You can easily export your surface to an XML file by navigating to the Prospector tab in the Toolspace, expanding the surfaces category, right-clicking on the surface name and selecting Export LandXML. To import an XML file into Civil 3D, enter the command “XMLIN” and navigate to the folder containing the XML file.
5. How to create a 3D pipe network DXF
Utility strikes are inconvenient, costly mistakes that every contractor tries to avoid. The easiest way to do this is to maintain visibility on the utility line work beneath the surface on your site. Here, we’ll walk you through creating a pipe network DXF file in Civil 3D, which can be used alongside your survey data.
Open the drawing that contains the pipe network. If the pipe network is in an XML file, type the command “xmlin” in model space to open it.
Civil 3D cannot convert pipes and connecting structures—such as manholes—at the same time. Save the pipe network as two separate drawings. We will combine the pipes with the structures drawings later in the workflow.
In your first drawing, right-click a structure and choose Select Similar to select all the structures. Hit delete on your keyboard.
With all the structures removed from the drawing, we can begin modifying the pipe styles. Right-click on any pipe and select Edit Pipe Style. In the dialog box, navigate to the Display tab.

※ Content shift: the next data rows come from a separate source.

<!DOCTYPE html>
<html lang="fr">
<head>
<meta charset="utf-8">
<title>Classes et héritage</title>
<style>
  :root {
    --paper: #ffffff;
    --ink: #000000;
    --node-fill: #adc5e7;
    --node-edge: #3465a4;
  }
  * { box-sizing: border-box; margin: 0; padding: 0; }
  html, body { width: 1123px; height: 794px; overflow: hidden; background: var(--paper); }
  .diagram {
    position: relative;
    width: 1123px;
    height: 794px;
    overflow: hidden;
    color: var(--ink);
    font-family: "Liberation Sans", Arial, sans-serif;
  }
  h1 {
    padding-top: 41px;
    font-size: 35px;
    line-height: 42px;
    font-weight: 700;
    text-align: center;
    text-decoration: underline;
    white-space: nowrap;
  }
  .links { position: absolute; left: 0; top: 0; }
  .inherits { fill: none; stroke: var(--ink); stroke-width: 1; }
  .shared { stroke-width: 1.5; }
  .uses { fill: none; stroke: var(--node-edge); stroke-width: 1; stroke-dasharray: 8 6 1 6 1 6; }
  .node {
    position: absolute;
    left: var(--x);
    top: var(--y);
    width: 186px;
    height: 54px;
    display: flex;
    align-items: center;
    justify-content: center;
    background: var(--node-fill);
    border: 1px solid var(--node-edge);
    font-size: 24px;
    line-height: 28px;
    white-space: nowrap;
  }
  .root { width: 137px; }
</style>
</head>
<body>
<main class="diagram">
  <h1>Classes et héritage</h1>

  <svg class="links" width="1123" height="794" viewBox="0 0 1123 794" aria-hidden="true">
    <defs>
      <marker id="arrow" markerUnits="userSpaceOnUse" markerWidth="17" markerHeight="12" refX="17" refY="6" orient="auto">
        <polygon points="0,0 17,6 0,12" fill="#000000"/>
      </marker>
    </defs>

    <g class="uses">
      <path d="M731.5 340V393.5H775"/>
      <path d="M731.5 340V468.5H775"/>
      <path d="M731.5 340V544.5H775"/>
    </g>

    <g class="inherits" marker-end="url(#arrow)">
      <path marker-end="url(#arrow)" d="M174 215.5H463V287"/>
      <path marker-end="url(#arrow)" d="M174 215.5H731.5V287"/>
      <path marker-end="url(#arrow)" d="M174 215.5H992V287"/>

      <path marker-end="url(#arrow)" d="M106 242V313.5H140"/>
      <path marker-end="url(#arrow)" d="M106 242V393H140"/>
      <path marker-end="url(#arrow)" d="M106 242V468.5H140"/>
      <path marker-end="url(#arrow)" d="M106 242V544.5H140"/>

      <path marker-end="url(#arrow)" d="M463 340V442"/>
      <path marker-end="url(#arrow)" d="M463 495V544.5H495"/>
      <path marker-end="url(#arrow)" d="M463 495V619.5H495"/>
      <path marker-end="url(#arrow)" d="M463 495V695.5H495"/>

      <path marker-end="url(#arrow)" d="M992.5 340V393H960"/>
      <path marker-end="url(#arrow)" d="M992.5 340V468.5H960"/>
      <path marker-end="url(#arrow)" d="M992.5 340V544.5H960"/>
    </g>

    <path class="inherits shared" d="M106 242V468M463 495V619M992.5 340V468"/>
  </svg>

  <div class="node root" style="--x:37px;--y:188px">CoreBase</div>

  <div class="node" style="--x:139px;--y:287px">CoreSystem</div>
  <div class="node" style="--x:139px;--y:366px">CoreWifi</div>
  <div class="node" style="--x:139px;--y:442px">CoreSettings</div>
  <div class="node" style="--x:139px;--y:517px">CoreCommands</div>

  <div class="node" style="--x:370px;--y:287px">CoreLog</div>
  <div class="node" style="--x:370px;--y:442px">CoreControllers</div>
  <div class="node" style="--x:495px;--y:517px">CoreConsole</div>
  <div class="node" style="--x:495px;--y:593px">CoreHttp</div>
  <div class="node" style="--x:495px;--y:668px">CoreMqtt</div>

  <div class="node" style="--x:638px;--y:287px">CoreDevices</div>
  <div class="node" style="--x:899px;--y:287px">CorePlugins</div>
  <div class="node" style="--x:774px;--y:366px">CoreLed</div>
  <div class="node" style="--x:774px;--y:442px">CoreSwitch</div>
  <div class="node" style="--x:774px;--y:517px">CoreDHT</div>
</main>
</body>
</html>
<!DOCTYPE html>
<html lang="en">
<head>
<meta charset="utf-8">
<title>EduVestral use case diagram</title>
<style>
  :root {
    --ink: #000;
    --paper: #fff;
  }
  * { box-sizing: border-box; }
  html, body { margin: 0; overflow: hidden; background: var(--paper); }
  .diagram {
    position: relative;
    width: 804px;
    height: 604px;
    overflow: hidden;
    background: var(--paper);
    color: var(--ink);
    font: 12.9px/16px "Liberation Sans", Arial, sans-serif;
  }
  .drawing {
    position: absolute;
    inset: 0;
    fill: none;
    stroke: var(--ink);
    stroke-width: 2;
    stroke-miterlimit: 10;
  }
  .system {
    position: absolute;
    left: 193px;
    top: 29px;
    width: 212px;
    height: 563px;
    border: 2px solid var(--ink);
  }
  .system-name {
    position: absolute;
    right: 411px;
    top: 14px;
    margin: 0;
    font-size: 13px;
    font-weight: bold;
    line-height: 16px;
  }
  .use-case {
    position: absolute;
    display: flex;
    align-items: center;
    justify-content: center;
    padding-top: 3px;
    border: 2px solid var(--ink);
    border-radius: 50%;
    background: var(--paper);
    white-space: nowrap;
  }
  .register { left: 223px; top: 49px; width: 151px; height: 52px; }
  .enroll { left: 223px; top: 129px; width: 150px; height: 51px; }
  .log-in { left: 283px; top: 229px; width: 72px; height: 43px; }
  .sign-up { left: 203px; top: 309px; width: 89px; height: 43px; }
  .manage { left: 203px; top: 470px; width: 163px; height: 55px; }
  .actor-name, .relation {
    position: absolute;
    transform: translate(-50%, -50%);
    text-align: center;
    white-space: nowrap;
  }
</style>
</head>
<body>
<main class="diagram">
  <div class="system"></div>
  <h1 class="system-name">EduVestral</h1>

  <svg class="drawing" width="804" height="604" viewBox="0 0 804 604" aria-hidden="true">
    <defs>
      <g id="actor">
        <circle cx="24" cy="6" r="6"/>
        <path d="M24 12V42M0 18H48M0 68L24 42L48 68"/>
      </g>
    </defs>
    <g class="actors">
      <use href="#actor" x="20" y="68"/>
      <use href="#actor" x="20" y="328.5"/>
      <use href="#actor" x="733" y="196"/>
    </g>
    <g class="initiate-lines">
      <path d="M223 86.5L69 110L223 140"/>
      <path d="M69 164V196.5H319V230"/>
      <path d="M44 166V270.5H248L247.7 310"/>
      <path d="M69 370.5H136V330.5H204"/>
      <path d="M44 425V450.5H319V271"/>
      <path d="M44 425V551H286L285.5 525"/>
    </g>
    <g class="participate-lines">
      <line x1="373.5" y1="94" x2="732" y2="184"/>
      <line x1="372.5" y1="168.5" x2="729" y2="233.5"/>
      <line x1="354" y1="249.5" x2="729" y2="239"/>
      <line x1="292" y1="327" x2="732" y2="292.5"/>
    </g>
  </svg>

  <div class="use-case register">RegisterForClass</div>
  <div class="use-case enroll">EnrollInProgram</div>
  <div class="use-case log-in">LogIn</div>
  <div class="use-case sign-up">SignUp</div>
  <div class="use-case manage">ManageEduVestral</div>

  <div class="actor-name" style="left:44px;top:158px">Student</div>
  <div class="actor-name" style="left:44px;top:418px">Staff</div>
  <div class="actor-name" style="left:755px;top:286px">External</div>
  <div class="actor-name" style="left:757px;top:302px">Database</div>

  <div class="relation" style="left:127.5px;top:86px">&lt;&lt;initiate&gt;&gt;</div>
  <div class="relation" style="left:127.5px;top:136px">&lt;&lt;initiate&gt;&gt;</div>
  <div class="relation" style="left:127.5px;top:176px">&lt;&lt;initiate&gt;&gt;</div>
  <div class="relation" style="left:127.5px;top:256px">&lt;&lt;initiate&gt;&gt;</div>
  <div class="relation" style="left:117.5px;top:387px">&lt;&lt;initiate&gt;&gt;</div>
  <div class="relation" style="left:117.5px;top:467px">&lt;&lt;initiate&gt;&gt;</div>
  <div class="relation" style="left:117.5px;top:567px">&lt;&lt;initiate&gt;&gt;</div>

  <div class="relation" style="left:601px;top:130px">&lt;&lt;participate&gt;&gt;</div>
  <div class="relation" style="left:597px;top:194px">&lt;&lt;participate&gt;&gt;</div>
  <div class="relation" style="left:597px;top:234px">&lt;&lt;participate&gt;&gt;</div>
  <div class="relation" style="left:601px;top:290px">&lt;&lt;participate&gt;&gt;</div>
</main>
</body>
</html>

Turn off all Component Types except for Pipe Solid, which is the 3D portion of the pipe.
Click and drag your mouse to create a selection box around all your pipes. Type the command “explode” to convert the pipes to block references. Do the same thing again to convert the block references to 3D solids.
In the workspace selection dropdown at the top of your screen, switch to 3D Modeling. The 3D Modeling workspace is where we will perform the conversion of the pipe 3D solids to 3D faces.
Create a selection box around all the pipe 3D solids in your drawing. Navigate to the Mesh subsection of the Mesh tab. (Yes, they are both named that.) Click the small arrow in the bottom-right.
In the dialog box, set the Mesh type to Triangle. You can change the Mesh distance to adjust the density of the mesh, if desired.
For your second drawing, repeat steps 3-7, this time deleting the pipes and leaving the structures.
Now we will combine the two drawings. In the structures drawing, hold down ctrl + shift + c to copy all the structure mesh objects. When you do, a Specify base point box will appear. Type 0 into the box, press tab on your keyboard, and type 0 into the second box that appears. Hit enter to copy the structure mesh objects at a basepoint of 0,0.
Switch to the drawing with the pipe mesh objects and hold down ctrl + v to paste the structures objects. Repeat the previous step when the Specify base point box appears again.
The structure and pipe mesh objects are now in the same drawing. Create a selection box around all the objects. Enter the command “explode” to convert all mesh objects to 3D faces.
Export the drawing to a DXF by entering the command “dxfout”. Save the DXF to your desired folder location.
Now that you understand how drone surveying and Civil 3D can be used together to improve construction workflows, take a look at how drone data software works with your surface design files:
Beyond CAD: Who else in your organization benefits from drone surveys?
Civil 3D design and documentation is only one of many use cases for drones in construction. As drone surveying continues to become more commonplace on construction and civil engineering projects, the accessibility and usefulness of drone data has improved along with it.
User-friendly, interactive drone surveying platforms are being used by personnel at all levels—from GIS specialists and construction surveyors to on-site managers—to map, measure, and uncover critical insights about their worksites.